**Assignment:** Where a line of the listing below includes the word "circle", reproduce that line.

**Material provided:**
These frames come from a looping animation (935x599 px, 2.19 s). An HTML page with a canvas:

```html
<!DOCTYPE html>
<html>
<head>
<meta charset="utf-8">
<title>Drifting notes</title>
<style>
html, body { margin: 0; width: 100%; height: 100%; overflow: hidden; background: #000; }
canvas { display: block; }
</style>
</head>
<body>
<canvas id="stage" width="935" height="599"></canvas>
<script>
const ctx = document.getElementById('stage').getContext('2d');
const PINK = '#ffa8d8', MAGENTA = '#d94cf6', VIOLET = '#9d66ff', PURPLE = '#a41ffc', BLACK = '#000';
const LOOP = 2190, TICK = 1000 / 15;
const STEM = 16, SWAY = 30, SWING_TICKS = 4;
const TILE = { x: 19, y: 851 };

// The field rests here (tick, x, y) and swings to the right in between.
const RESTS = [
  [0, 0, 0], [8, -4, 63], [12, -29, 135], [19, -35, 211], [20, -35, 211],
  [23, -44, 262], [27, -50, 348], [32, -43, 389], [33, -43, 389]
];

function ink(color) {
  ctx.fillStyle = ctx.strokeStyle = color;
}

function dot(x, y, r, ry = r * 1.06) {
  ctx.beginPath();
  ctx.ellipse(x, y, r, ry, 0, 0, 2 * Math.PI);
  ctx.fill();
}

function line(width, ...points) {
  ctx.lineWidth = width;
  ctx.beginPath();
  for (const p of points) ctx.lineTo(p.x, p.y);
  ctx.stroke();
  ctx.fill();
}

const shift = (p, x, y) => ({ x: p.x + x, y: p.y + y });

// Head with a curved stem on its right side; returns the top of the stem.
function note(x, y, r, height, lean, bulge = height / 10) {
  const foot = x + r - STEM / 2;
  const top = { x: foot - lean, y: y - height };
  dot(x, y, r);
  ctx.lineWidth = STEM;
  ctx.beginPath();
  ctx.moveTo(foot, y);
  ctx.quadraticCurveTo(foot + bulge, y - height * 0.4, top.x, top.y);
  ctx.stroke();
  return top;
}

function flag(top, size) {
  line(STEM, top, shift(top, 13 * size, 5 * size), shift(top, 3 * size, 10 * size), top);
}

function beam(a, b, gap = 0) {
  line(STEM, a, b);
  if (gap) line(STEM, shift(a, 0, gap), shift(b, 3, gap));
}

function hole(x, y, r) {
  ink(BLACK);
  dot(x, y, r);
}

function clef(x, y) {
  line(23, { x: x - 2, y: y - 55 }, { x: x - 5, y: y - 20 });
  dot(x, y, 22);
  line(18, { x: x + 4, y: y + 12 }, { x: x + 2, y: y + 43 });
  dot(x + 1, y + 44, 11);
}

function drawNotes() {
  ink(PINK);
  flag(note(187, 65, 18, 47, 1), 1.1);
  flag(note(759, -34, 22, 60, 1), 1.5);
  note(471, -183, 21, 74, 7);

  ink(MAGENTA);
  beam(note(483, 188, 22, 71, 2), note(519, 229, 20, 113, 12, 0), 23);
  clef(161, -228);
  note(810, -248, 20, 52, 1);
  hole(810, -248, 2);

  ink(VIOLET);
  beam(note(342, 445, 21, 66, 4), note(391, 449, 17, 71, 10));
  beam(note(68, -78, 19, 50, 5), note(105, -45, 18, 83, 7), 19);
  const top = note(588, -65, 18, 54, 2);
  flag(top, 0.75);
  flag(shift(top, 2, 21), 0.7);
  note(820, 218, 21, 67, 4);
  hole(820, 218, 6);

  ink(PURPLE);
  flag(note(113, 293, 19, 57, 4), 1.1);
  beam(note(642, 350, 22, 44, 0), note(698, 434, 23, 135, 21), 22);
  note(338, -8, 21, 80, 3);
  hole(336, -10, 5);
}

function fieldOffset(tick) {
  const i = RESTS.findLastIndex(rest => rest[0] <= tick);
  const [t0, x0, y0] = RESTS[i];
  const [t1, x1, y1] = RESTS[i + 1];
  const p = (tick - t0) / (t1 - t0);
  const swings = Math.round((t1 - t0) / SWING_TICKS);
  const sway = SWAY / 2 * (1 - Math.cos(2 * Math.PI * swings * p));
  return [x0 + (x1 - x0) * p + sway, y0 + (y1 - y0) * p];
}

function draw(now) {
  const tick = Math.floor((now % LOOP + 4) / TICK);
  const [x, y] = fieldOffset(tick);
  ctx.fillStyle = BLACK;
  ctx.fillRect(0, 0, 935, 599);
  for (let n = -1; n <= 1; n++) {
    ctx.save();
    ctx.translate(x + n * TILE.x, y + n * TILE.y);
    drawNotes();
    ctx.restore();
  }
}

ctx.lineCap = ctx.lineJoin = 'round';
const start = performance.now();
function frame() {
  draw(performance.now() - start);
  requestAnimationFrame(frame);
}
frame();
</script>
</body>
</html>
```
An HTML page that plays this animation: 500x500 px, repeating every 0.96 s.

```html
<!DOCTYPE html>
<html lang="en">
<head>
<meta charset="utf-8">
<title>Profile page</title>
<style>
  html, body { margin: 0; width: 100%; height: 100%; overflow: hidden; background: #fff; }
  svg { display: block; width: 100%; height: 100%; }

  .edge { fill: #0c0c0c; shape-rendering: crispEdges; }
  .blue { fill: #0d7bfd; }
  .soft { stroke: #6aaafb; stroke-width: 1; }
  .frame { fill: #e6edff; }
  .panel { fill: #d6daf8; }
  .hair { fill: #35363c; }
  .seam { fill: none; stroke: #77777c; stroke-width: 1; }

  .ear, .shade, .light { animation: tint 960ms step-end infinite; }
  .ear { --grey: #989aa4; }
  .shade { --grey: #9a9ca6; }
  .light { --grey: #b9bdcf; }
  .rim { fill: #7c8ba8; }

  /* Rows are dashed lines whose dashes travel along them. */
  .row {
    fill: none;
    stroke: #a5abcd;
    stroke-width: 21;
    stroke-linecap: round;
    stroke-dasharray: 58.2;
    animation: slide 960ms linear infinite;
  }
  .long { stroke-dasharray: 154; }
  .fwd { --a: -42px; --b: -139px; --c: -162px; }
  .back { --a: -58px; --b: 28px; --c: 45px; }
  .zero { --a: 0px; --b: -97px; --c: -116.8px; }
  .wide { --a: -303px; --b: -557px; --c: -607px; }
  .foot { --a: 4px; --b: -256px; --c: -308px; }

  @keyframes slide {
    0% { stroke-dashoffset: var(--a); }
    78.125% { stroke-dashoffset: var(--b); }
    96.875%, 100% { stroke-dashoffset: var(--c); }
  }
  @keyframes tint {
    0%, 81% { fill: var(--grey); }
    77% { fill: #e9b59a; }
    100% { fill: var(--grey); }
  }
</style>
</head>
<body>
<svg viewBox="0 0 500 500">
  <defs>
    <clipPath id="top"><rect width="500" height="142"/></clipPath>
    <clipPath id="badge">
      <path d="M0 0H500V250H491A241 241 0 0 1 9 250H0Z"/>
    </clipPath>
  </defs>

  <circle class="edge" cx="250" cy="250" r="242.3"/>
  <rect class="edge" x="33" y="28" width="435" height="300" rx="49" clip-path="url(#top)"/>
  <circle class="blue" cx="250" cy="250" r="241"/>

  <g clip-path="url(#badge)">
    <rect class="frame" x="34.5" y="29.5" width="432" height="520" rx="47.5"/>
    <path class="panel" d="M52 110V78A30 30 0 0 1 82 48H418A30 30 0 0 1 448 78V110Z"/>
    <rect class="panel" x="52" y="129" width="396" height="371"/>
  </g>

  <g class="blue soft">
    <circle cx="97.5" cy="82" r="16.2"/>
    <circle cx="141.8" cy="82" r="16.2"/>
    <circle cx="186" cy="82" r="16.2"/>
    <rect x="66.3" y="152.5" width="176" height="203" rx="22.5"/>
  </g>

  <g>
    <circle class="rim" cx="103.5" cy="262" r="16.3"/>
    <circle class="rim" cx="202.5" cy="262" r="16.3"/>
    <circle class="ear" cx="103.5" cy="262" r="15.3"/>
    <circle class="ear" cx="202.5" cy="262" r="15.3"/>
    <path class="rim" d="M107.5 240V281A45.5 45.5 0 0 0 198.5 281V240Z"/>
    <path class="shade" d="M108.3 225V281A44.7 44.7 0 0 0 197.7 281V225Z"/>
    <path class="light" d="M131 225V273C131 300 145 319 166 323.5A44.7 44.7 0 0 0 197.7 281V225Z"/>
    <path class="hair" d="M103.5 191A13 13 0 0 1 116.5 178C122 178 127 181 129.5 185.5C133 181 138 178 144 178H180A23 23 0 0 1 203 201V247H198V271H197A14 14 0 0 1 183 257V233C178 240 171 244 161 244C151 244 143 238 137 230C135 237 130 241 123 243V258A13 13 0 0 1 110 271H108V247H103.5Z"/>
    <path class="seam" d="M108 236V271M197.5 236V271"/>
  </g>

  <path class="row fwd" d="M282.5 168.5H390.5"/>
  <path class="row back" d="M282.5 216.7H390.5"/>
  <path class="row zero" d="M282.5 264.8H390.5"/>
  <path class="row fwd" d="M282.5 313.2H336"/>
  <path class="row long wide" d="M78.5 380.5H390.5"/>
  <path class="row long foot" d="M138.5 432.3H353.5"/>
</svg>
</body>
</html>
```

**Response:**
  <circle class="edge" cx="250" cy="250" r="242.3"/>
  <circle class="blue" cx="250" cy="250" r="241"/>
    <circle cx="97.5" cy="82" r="16.2"/>
    <circle cx="141.8" cy="82" r="16.2"/>
    <circle cx="186" cy="82" r="16.2"/>
    <circle class="rim" cx="103.5" cy="262" r="16.3"/>
    <circle class="rim" cx="202.5" cy="262" r="16.3"/>
    <circle class="ear" cx="103.5" cy="262" r="15.3"/>
    <circle class="ear" cx="202.5" cy="262" r="15.3"/>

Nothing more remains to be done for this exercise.